The collection includes an extensive array of frozen invertebrates that are used for marine natural products drug discovery research. The wide diversity of marine habitats that have been sampled includes deep continental and island slopes, deep and shallow reefs, coral banks and walls, rhodolith banks, caves, grass beds, oyster and mussel beds, kelp forests, mangrove lagoons, inland salt lakes, shipwrecks, and pilings and jetties.
Two strategies have been used in collecting specimens for drug discovery research. The first is to maximize taxonomic diversity. In this process, an emphasis is placed on collecting specimens which are related, but different, from those which are known to have bioactive natural products. The second emphasis is to evaluate ecological factors such as consumer pressure, growth form (e.g., thin encrusting vs. massive), level of resource competition and presence or absence of biofouling, and relate this to expression of secondary metabolism. For instance, we have observed a higher percentage of cytotoxic active agents in thin encrusting sponges. One possible role for these compounds may be to allow for continued colonization of relatively large surface areas.
We have also observed a greater percentage of active compounds in invertebrate consortia (e.g., where two invertebrates grow in association). For example, the sponges Spongosorites sp. and Thrombus sp. are in almost all instances found in association with Vermetid molluscs and both possess potent bioactive compounds. Interestingly, we have also observed that organisms which are conspicuously colored and live in habitats with limited or no ambient light often possess interesting secondary metabolites (Dercitus sp. and Spongosorites sp.). Such organisms are also targeted for collection.
As a part of our drug discovery efforts, the microbiology group has developed a major culture collection of marine microbes (the Harbor Branch Marine Microbial Culture Collection, HBMMCC) derived in large part from deep-water sponges. The collection consists of more than 19,000 microorganisms, with 11,000 from depths greater than 45 meters.
A total of 2,290 heterotrophic bacterial isolates have been identified. This subset contains 233 different taxa from six major bacterial clades (Alpha-, Beta-, and Gamma-Proteobacteria), CFB (Cytophaga, Flavobacteria, and Bacteroides), Gram+ High GC Content, and Gram+ Low GC Content.
The HBMMCC also holds more than 1,600 fungal isolates. The majority (1,250) of these isolates was derived from marine invertebrates with the remainder isolated from environmental samples such as wood and water samples.
The development of this culture collection demonstrates the rich diversity of cultivable microorganisms that is present in the marine environment.
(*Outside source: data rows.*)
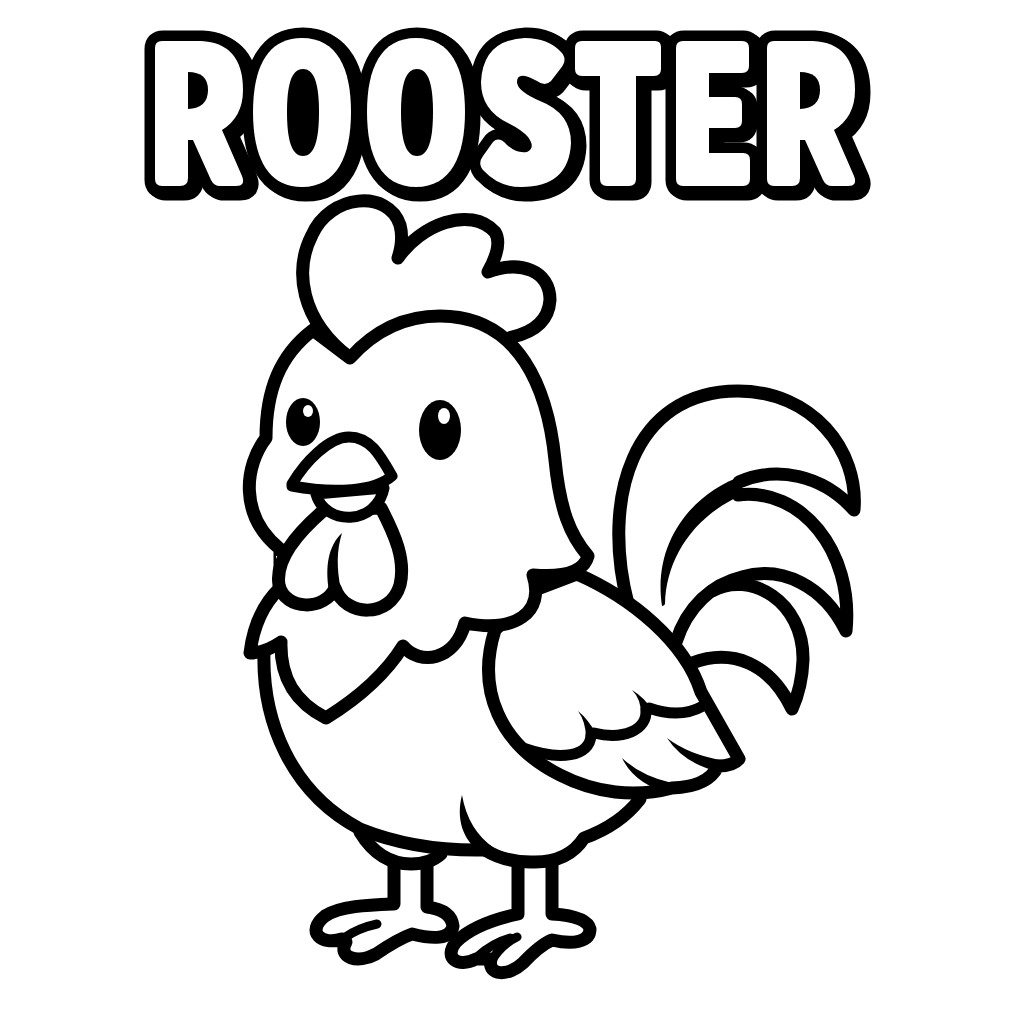
<!DOCTYPE html>
<html lang="en">
<head>
<meta charset="utf-8">
<title>Rooster coloring page</title>
<style>
:root { --paper: #ffffff; --ink: #000000; }
* { margin: 0; padding: 0; box-sizing: border-box; }
html, body { width: 1024px; height: 1024px; overflow: hidden; background: var(--paper); }
.coloring-page { position: relative; width: 1024px; height: 1024px; background: var(--paper); }
.title, .illustration { position: absolute; inset: 0; }
svg { display: block; width: 1024px; height: 1024px; }
.letter-outline { fill: var(--ink); stroke: var(--ink); stroke-width: 23; stroke-linejoin: round; }
.letter-face { fill: var(--paper); }
.solid { fill: var(--ink); stroke: none; }
.drawing { fill: var(--paper); stroke: var(--ink); stroke-width: 13; stroke-linejoin: round; stroke-linecap: round; }
.line { fill: none; }
.shine { fill: var(--paper); stroke: none; }
</style>
</head>
<body>
<main class="coloring-page">
  <h1 class="title">
    <svg viewBox="0 0 1024 1024" role="img" aria-label="ROOSTER">
      <defs>
        <path id="letter-r" d="M162 41H201Q243 43 243 90Q243 117 222 130L242 176Q246 186 236 186H220Q214 186 211 180L193 140H188V178Q188 186 180 186H162Q155 186 155 179V48Q155 41 162 41Z"/>
        <path id="letter-o" d="M302 38C337 38 351 68 351 112S337 187 302 187 253 156 253 112 267 38 302 38Z"/>
        <path id="letter-s" d="M525 38Q548 38 561 52Q568 59 561 68L551 81Q545 87 537 81Q517 70 517 82Q517 91 540 101Q571 113 571 143Q569 187 521 187Q499 187 484 171Q477 164 483 156L493 142Q499 136 507 145Q517 154 527 152Q536 148 528 137Q522 130 508 123Q481 110 481 82Q483 40 525 38Z"/>
        <path id="letter-t" d="M582 41H655Q661 41 661 47V69Q661 76 654 76H636V179Q636 186 629 186H607Q600 186 600 179V76H582Q575 76 575 69V48Q575 41 582 41Z"/>
        <path id="letter-e" d="M683 41H742Q749 41 749 48V66Q749 73 742 73H709V97H735Q742 97 742 104V121Q742 128 735 128H709V153H743Q750 153 750 160V179Q750 186 743 186H683Q676 186 676 179V48Q676 41 683 41Z"/>
        <g id="word">
          <use href="#letter-r"/>
          <use href="#letter-o"/>
          <use href="#letter-o" x="114"/>
          <use href="#letter-s"/>
          <use href="#letter-t"/>
          <use href="#letter-e"/>
          <use href="#letter-r" x="612"/>
        </g>
        <path id="counter-r" d="M188 72Q208 72 208 90T188 109Z"/>
        <path id="counter-o" d="M303 69C315 69 319 86 319 112S315 156 303 156 287 138 287 112 291 69 303 69Z"/>
      </defs>
      <use class="letter-outline" href="#word" x="1" y="1"/>
      <use class="letter-outline" href="#word" x="4" y="3"/>
      <use class="letter-face" href="#word"/>
      <g class="solid">
        <use href="#counter-r"/>
        <use href="#counter-r" x="612"/>
        <use href="#counter-o"/>
        <use href="#counter-o" x="114"/>
      </g>
    </svg>
  </h1>

  <div class="illustration">
    <svg viewBox="0 0 1024 1024" role="img" aria-label="Outline drawing of a rooster">
      <g class="drawing">
        <g id="tail">
          <path class="line" d="M628 604C601 500 632 391 738 391C812 391 859 450 854 510C822 474 776 466 739 482"/>
          <path class="solid" d="M742 476C695 492 652 540 662 606Q664 606 665 604C666 560 692 517 742 495Z"/>
          <path class="line" d="M738 495C800 487 854 550 846 631C824 586 782 565 742 577C712 584 687 607 676 642"/>
          <path class="solid" d="M738 574Q712 584 698 608Q718 590 744 588Z"/>
          <path class="line" d="M712 591C750 570 804 601 803 660Q802 687 792 709C770 663 732 648 692 663"/>
        </g>

        <g id="legs">
          <path d="M394 862V904C368 905 340 906 325 916C305 932 322 946 342 939L346 942C337 958 358 964 376 954Q398 939 412 934C432 939 451 940 453 926Q451 910 427 907V862"/>
          <path class="line" stroke-width="9" d="M344 938Q358 928 377 924"/>
          <path d="M518 862V914C495 919 470 928 456 942C443 958 458 968 476 959L491 959C487 977 509 976 523 963Q540 945 552 940C573 945 590 942 590 929Q587 916 552 914V862"/>
          <path class="line" stroke-width="9" d="M477 957Q492 943 510 938M492 960Q502 944 517 937"/>
          <path d="M360 832C374 855 391 864 411 864Q430 864 441 854"/>
        </g>

        <g id="body">
          <path stroke="none" d="M264 652C262 720 290 792 360 829C400 845 440 851 485 850Q505 863 535 862C560 862 575 852 584 838Q620 825 640 799L560 600L300 640Z"/>
          <path class="line" d="M264 652C262 720 290 792 360 829C400 845 440 851 485 850"/>
          <path class="line" d="M485 850Q506 863 535 862C560 862 575 852 584 838Q620 825 640 799"/>
          <path class="solid" d="M462 795C456 818 462 840 482 854L494 848Q468 830 462 795Z"/>
        </g>

        <g id="wing">
          <path d="M577 574C632 598 685 642 701 692L739 759Q733 766 718 766Q708 787 672 788C635 798 595 793 560 775C500 745 476 690 495 630L535 590Z"/>
          <path class="line" stroke-width="11" d="M523 748C560 761 590 757 591 735M594 733C622 740 648 731 646 709M649 708Q680 719 703 706"/>
          <path class="solid" d="M578 711Q588 719 597 735L586 738Q586 722 578 711ZM632 690Q645 698 652 710L641 714Q641 699 632 690ZM622 758Q641 776 672 783V794Q635 785 622 758ZM667 738Q688 754 720 760V772Q684 764 667 738Z"/>
        </g>

        <path id="comb" d="M350 358C300 320 294 270 312 235C330 194 388 189 400 225Q404 240 398 258C420 225 470 205 495 232Q503 245 488 272C520 260 550 270 550 300Q548 329 512 337L440 370Z"/>

        <g id="head-and-neck">
          <path d="M313 330L350 358C375 330 405 316 440 316C520 316 548 390 555 460C560 510 570 535 588 556Q582 579 533 575C545 613 515 633 465 623C455 661 420 666 403 646C385 675 355 700 326 718C295 702 280 678 281 642Q265 653 250 653Q255 612 280 588L280 549C238 515 245 465 266 438C266 390 280 355 313 330Z"/>
          <path stroke="none" d="M276 556H300V584H276Z"/>
        </g>

        <g id="wattle">
          <path d="M324 510C295 535 275 560 279 585C285 611 325 611 335 588C345 617 390 619 400 585C406 560 395 535 381 508Z"/>
          <path class="solid" d="M342 533C328 546 325 567 329 591L341 590Q334 558 342 533Z"/>
        </g>

        <g id="beak" stroke-width="11">
          <path d="M316 494C325 526 376 526 384 488Z"/>
          <path d="M292 484C305 462 329 437 349 437C370 437 380 455 392 476C375 491 335 494 292 486Z"/>
        </g>

        <g id="eyes">
          <ellipse class="solid" cx="303" cy="422" rx="17" ry="24"/>
          <ellipse class="shine" cx="308" cy="411" rx="5" ry="6"/>
          <ellipse class="solid" cx="440" cy="430" rx="21" ry="30"/>
          <ellipse class="shine" cx="444" cy="416" rx="6" ry="8"/>
        </g>
      </g>
    </svg>
  </div>
</main>
</body>
</html>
Cultures are added to the collection at a rate of 250-500 per year.
The Harbor Branch Marine Microbial Database contains information on the subset of the collection that has been identified using molecular techniques.
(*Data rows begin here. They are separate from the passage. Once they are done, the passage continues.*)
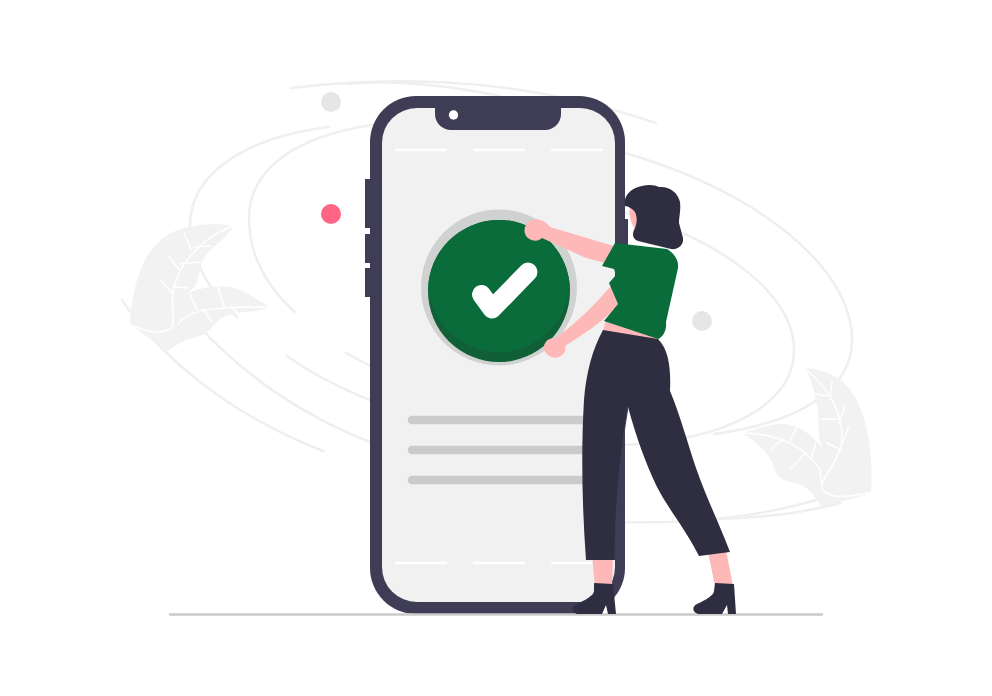
<!DOCTYPE html>
<html lang="en">
<head>
<meta charset="utf-8">
<title>Confirmation illustration</title>
<style>
:root {
  --paper: #ffffff;
  --frame: #3f3d56;
  --screen: #f1f1f1;
  --leaf: #f2f2f2;
  --orbit: #efefef;
  --dot: #e6e6e6;
  --accent: #ff6584;
  --line: #cbcbcb;
  --halo: #d0d2d1;
  --green: #0a6c3b;
  --green-shade: #115f37;
  --skin: #ffb8b8;
  --dark: #2f2e41;
}
html, body { margin: 0; background: var(--paper); overflow: hidden; }
.illustration { display: block; width: 992px; height: 696px; }
.orbits { fill: none; stroke: var(--orbit); stroke-width: 2.5; stroke-linecap: round; }
.leaf { fill: var(--leaf); }
.veins { fill: none; stroke: var(--paper); stroke-width: 1.5; stroke-linecap: round; }
.dot { fill: var(--dot); }
.dot-accent { fill: var(--accent); }
.frame { fill: var(--frame); }
.screen { fill: var(--screen); }
.dashes { stroke: var(--paper); stroke-width: 2.5; stroke-linecap: round; }
.text-lines { stroke: var(--line); stroke-width: 8.6; stroke-linecap: round; }
.ground { stroke: var(--line); stroke-width: 2.4; stroke-linecap: round; }
.halo { fill: var(--halo); }
.badge { fill: var(--green); }
.badge-shade { fill: var(--green-shade); }
.check { fill: none; stroke: var(--paper); stroke-width: 19; stroke-linecap: round; stroke-linejoin: round; }
.skin { fill: var(--skin); }
.dark { fill: var(--dark); }
.shirt { fill: var(--green); }
.fold { fill: none; stroke: var(--frame); stroke-width: 1; }
</style>
</head>
<body>
<svg class="illustration" viewBox="0 0 992 696" role="img" aria-label="A woman places a green check badge on a large phone">
  <defs>
    <clipPath id="badge-clip"><circle cx="499" cy="291" r="71"/></clipPath>
  </defs>

  <g class="orbits">
    <path d="M291 88C410 74 530 80 656 123"/>
    <path d="M347 84C390 80 440 84 500 96"/>
    <path d="M329 127C240 138 190 177 190 225C191 257 207 289 237 317"/>
    <path d="M372 125C291 137 249 172 249 218C249 252 264 284 295 312"/>
    <path d="M122 300C160 357 230 415 323 451"/>
    <path d="M196 323C240 372 300 415 372 443"/>
    <path d="M287 356C312 374 340 388 372 401"/>
    <path d="M346 353L372 367"/>
    <path d="M622 152C760 192 852 268 852 340C852 388 803 422 714 434"/>
    <path d="M624 212C728 242 794 297 794 350C794 402 732 440 624 445"/>
    <path d="M622 522C690 524 770 517 834 494"/>
    <path d="M716 519C760 518 800 514 840 503"/>
  </g>

  <g id="leaf-left">
    <path class="leaf" d="M130 324C132 292 139 257 163 238C181 225 208 222 234 226C225 240 212 246 204 258C197 270 202 283 188 293C203 287 217 285 231 287C246 290 257 301 271 307C254 314 238 310 224 317C214 321 212 332 200 336C186 339 177 344 168 351C156 344 144 334 130 324Z"/>
    <path class="veins" d="M131 325C146 332 161 334 171 329C176 323 171 308 173 293C176 266 202 237 233 226M178 324C186 312 205 306 270 307M172 293L161 281M173 287L188 288M179 269L169 257M181 264L200 262M191 250L184 233M194 247L211 246M197 310L190 294M203 309L212 322M224 306L218 287M231 306L240 316"/>
  </g>

  <g id="leaf-right">
    <path class="leaf" d="M805 368C824 369 844 377 855 397C870 423 873 462 871 493L823 507C816 501 813 491 803 486C790 480 780 483 775 471C770 453 757 442 742 433C758 430 766 424 782 424C798 424 811 434 823 448C815 433 821 419 817 405C814 390 811 379 805 368Z"/>
    <path class="veins" d="M872 492C850 497 830 500 822 489C820 478 837 464 841 446C846 417 830 390 806 369M821 471C807 448 781 434 743 433M841 446L849 426M841 450L827 443M839 423L845 406M838 419L821 419M830 400L832 382M827 396L815 394M811 459L816 442M805 453L791 469M789 442L797 427M783 439L771 449M822 489L820 472"/>
  </g>

  <g id="dots">
    <circle class="dot" cx="331" cy="102" r="10"/>
    <circle class="dot" cx="702" cy="321" r="10"/>
    <circle class="dot-accent" cx="331" cy="214" r="10"/>
  </g>

  <g id="phone">
    <path class="frame" d="M365 179h7v49h-7zM365 234h7v29h-7zM365 268h7v29h-7zM622 219h6v80h-6z"/>
    <rect class="frame" x="370" y="96" width="255" height="518" rx="46"/>
    <rect class="screen" x="382" y="108" width="233" height="494" rx="35"/>
    <path class="frame" d="M435 105H561V114A16 16 0 0 1 545 130H451A16 16 0 0 1 435 114Z"/>
    <circle cx="453.5" cy="115" r="4.7" fill="var(--paper)"/>
    <path class="dashes" d="M396 150H446M474 150H524M552 150H602M396 563H446M474 563H524M552 563H602"/>
    <path class="text-lines" d="M412 420H600M412 450H600M412 480H600"/>
  </g>

  <line class="ground" x1="170" y1="614.5" x2="822" y2="614.5"/>

  <g id="badge">
    <circle class="halo" cx="499" cy="287.5" r="78"/>
    <circle class="badge-shade" cx="499" cy="291" r="71"/>
    <circle class="badge" cx="499" cy="281" r="71" clip-path="url(#badge-clip)"/>
    <path class="check" d="M481.500 294.500L492 309L528 272"/>
  </g>

  <g id="woman">
    <path class="skin" d="M592 556L595 586H612L613 556ZM708 552L715 586H733L726 550Z"/>
    <path class="dark" d="M594 583L613 584L616 614H608L606 605L602 614H577C571 612 572 606 577 604C586 600 594 595 594 591ZM715 583L734 584L736 614H728L727 605L722 614H698C692 612 692 606 697 604C706 600 714 595 714 591Z"/>
    <path class="skin" d="M630 206C628 216 632 226 636 230L645 212ZM606 319L603 331L658 341L659 333Z"/>
    <path class="skin" d="M617 247L550 227C545 220 536 217 530 221C523 225 523 234 528 238C533 242 539 241 542 238L586 258L609 264Z"/>
    <path class="skin" d="M611 286C596 303 579 321 556 338C548 337 543 343 544 349C546 358 559 361 564 353C566 351 565 348 565 346C586 333 606 319 619 304Z"/>
    <path class="dark" d="M603 330C592 350 586 374 584 400C581 450 582 505 586 560H615C615 510 619 458 628 407C636 436 645 462 657 487C669 510 686 530 699 556L730 552C719 523 706 497 696 468C687 441 680 415 670 391C671 369 669 350 658 339Z"/>
    <path class="fold" d="M628 407C620 455 615 510 615 560"/>
    <path class="shirt" d="M615 243L667 249C675 254 679 261 678 268L666 322C667 330 663 337 658 339L604 321L618 304L609 283L616 275L614 269L602 266Z"/>
    <path class="dark" d="M625 206C623 196 631 188 642 186C649 184 655 185 659 187C670 186 678 193 680 202C681 210 679 217 679 223L683 238C684 245 678 250 671 249L638 241C632 239 632 233 635 228C638 221 637 212 632 209C629 207 627 206 625 206Z"/>
  </g>
</svg>
</body>
</html>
Isolates are grown in liquid culture (fermentation) and extracted to provide material for the drug discovery program. Isolates are also tested for their activities in biotechnological applications.